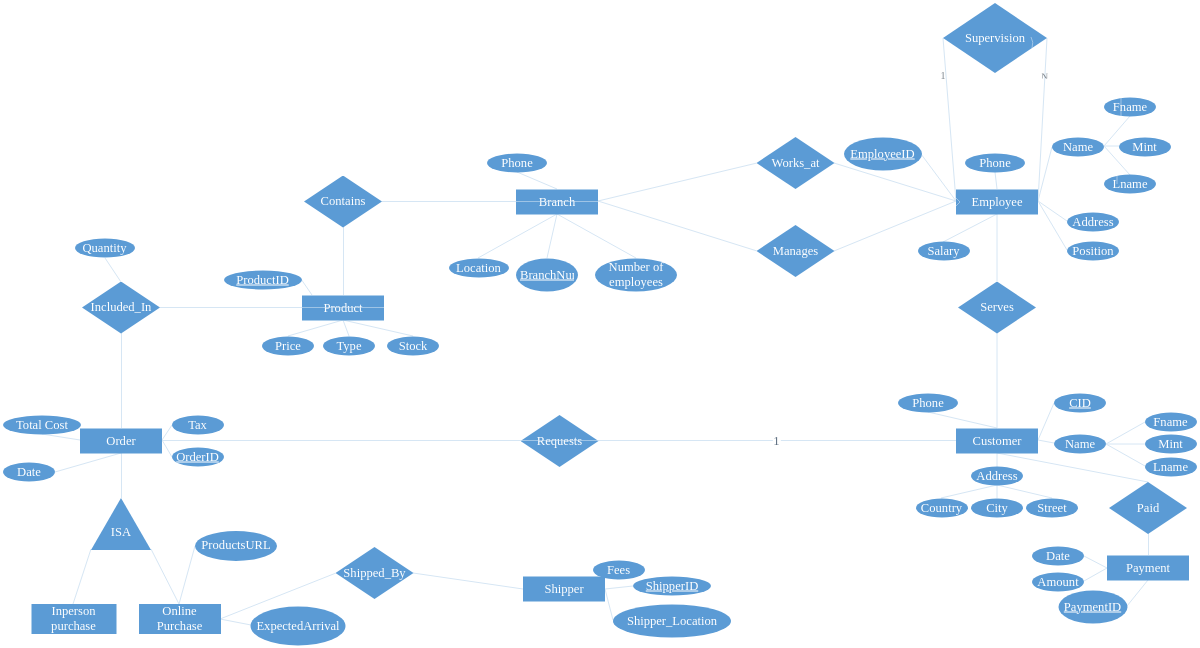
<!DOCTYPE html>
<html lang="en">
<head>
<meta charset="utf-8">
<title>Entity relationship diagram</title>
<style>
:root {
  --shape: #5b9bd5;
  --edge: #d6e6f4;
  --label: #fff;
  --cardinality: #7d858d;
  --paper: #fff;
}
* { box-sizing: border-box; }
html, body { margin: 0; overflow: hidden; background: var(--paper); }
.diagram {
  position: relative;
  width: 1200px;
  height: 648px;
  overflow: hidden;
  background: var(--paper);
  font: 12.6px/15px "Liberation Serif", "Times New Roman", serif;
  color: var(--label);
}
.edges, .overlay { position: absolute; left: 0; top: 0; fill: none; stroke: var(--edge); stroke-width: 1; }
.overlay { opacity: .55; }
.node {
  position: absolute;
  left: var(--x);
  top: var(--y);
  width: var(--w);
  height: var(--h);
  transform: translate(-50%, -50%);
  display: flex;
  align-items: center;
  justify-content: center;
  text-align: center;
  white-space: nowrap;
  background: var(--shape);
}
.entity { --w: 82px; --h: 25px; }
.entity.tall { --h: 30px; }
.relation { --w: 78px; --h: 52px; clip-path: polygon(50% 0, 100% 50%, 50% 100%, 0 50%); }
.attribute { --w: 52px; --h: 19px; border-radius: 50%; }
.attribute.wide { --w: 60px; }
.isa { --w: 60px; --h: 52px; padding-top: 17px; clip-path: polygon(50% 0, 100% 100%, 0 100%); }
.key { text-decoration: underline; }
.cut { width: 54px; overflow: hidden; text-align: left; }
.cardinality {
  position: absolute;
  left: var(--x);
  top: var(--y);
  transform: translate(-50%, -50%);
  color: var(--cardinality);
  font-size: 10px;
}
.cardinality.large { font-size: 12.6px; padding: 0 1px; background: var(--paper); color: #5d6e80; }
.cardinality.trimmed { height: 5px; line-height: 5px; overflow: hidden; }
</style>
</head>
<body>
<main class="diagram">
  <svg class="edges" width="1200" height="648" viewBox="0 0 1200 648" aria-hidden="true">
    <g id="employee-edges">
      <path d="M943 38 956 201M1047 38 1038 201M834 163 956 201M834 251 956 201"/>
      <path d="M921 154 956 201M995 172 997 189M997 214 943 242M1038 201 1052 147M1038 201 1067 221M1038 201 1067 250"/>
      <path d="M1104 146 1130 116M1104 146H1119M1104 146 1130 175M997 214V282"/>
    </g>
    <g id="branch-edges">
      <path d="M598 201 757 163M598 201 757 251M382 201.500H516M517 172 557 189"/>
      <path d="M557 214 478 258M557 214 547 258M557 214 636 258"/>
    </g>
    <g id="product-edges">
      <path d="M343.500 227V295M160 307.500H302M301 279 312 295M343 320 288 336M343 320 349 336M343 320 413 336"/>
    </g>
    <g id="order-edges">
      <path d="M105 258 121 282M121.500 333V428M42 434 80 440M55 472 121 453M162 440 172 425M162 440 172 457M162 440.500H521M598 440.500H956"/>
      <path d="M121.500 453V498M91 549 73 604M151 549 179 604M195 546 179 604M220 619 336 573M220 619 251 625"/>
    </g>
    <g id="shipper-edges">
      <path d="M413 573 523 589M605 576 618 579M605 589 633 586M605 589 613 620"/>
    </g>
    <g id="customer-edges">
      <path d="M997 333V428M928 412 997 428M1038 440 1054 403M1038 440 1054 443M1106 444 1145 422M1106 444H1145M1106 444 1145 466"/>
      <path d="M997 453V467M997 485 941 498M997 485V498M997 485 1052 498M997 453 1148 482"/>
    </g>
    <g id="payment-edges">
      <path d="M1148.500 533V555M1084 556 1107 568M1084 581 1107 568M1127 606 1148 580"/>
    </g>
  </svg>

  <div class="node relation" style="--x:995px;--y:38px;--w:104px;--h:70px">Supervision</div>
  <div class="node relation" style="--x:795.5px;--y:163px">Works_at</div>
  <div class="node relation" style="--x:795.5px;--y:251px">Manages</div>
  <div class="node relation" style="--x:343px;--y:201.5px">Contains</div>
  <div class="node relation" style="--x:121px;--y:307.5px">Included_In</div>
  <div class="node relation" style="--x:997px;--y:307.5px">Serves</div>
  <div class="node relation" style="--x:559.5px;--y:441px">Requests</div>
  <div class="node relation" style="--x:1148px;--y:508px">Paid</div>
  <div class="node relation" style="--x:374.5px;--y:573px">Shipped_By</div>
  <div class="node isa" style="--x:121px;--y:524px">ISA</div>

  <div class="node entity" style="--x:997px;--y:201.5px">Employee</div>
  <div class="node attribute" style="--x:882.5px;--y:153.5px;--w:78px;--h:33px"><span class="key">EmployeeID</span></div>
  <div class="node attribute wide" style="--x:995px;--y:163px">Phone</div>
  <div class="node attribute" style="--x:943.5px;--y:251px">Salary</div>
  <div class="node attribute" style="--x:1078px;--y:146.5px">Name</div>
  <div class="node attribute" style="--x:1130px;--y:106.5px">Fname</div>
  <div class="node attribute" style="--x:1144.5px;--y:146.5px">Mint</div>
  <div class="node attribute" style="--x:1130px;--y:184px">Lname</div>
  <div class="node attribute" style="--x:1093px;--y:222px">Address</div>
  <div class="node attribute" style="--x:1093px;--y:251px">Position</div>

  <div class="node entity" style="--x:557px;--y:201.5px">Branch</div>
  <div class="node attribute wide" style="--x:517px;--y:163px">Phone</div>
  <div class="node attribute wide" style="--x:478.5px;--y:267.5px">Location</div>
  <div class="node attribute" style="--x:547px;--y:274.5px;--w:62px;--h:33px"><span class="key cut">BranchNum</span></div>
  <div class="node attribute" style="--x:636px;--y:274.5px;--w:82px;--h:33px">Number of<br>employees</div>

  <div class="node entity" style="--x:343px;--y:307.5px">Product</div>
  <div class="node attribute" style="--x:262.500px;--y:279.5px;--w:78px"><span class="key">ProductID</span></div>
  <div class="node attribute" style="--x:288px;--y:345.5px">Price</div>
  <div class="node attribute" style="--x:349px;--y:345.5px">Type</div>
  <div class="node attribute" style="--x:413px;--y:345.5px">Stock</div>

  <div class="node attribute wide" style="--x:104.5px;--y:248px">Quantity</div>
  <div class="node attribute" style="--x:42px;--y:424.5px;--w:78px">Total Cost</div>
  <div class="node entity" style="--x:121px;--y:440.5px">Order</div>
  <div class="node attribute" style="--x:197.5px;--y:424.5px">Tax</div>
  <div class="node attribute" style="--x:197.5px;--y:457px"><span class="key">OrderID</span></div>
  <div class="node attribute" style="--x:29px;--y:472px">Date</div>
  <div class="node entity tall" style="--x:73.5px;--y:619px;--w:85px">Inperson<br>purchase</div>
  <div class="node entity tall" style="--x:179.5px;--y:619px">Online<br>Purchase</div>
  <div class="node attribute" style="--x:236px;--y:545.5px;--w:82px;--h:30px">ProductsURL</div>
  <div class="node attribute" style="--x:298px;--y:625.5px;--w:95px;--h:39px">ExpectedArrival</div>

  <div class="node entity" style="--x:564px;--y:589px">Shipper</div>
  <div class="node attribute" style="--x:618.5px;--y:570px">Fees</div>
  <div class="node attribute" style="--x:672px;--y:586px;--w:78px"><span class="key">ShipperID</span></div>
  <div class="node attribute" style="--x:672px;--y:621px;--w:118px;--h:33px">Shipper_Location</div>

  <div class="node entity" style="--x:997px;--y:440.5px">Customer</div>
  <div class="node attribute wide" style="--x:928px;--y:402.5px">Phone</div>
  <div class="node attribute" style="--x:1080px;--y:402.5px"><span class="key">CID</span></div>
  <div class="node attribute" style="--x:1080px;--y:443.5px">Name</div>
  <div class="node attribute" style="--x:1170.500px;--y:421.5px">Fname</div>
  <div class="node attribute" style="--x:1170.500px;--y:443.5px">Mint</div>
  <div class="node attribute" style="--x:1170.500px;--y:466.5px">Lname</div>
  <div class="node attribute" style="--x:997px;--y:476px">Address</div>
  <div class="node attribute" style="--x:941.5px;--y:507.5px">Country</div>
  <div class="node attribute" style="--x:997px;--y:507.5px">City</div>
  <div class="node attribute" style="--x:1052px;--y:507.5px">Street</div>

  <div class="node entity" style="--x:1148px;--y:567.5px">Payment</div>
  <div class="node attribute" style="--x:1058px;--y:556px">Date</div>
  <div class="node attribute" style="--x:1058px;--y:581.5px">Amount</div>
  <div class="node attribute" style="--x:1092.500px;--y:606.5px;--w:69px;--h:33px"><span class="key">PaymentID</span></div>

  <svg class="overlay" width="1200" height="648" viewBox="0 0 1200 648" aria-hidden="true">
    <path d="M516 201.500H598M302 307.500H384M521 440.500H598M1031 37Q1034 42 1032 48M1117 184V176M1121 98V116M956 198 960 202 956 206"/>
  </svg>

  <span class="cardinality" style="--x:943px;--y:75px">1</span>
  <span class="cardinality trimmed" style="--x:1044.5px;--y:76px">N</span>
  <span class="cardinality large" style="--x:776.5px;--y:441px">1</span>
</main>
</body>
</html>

┄┄┄┄┄┄

Reproduce exactly the lines from the beginning of the material down to the line containing "white-space: nowrap;", both ends included, but not the pictures or anything after.

Reply to the exercise -
<!DOCTYPE html>
<html lang="en">
<head>
<meta charset="utf-8">
<title>Entity relationship diagram</title>
<style>
:root {
  --shape: #5b9bd5;
  --edge: #d6e6f4;
  --label: #fff;
  --cardinality: #7d858d;
  --paper: #fff;
}
* { box-sizing: border-box; }
html, body { margin: 0; overflow: hidden; background: var(--paper); }
.diagram {
  position: relative;
  width: 1200px;
  height: 648px;
  overflow: hidden;
  background: var(--paper);
  font: 12.6px/15px "Liberation Serif", "Times New Roman", serif;
  color: var(--label);
}
.edges, .overlay { position: absolute; left: 0; top: 0; fill: none; stroke: var(--edge); stroke-width: 1; }
.overlay { opacity: .55; }
.node {
  position: absolute;
  left: var(--x);
  top: var(--y);
  width: var(--w);
  height: var(--h);
  transform: translate(-50%, -50%);
  display: flex;
  align-items: center;
  justify-content: center;
  text-align: center;
  white-space: nowrap;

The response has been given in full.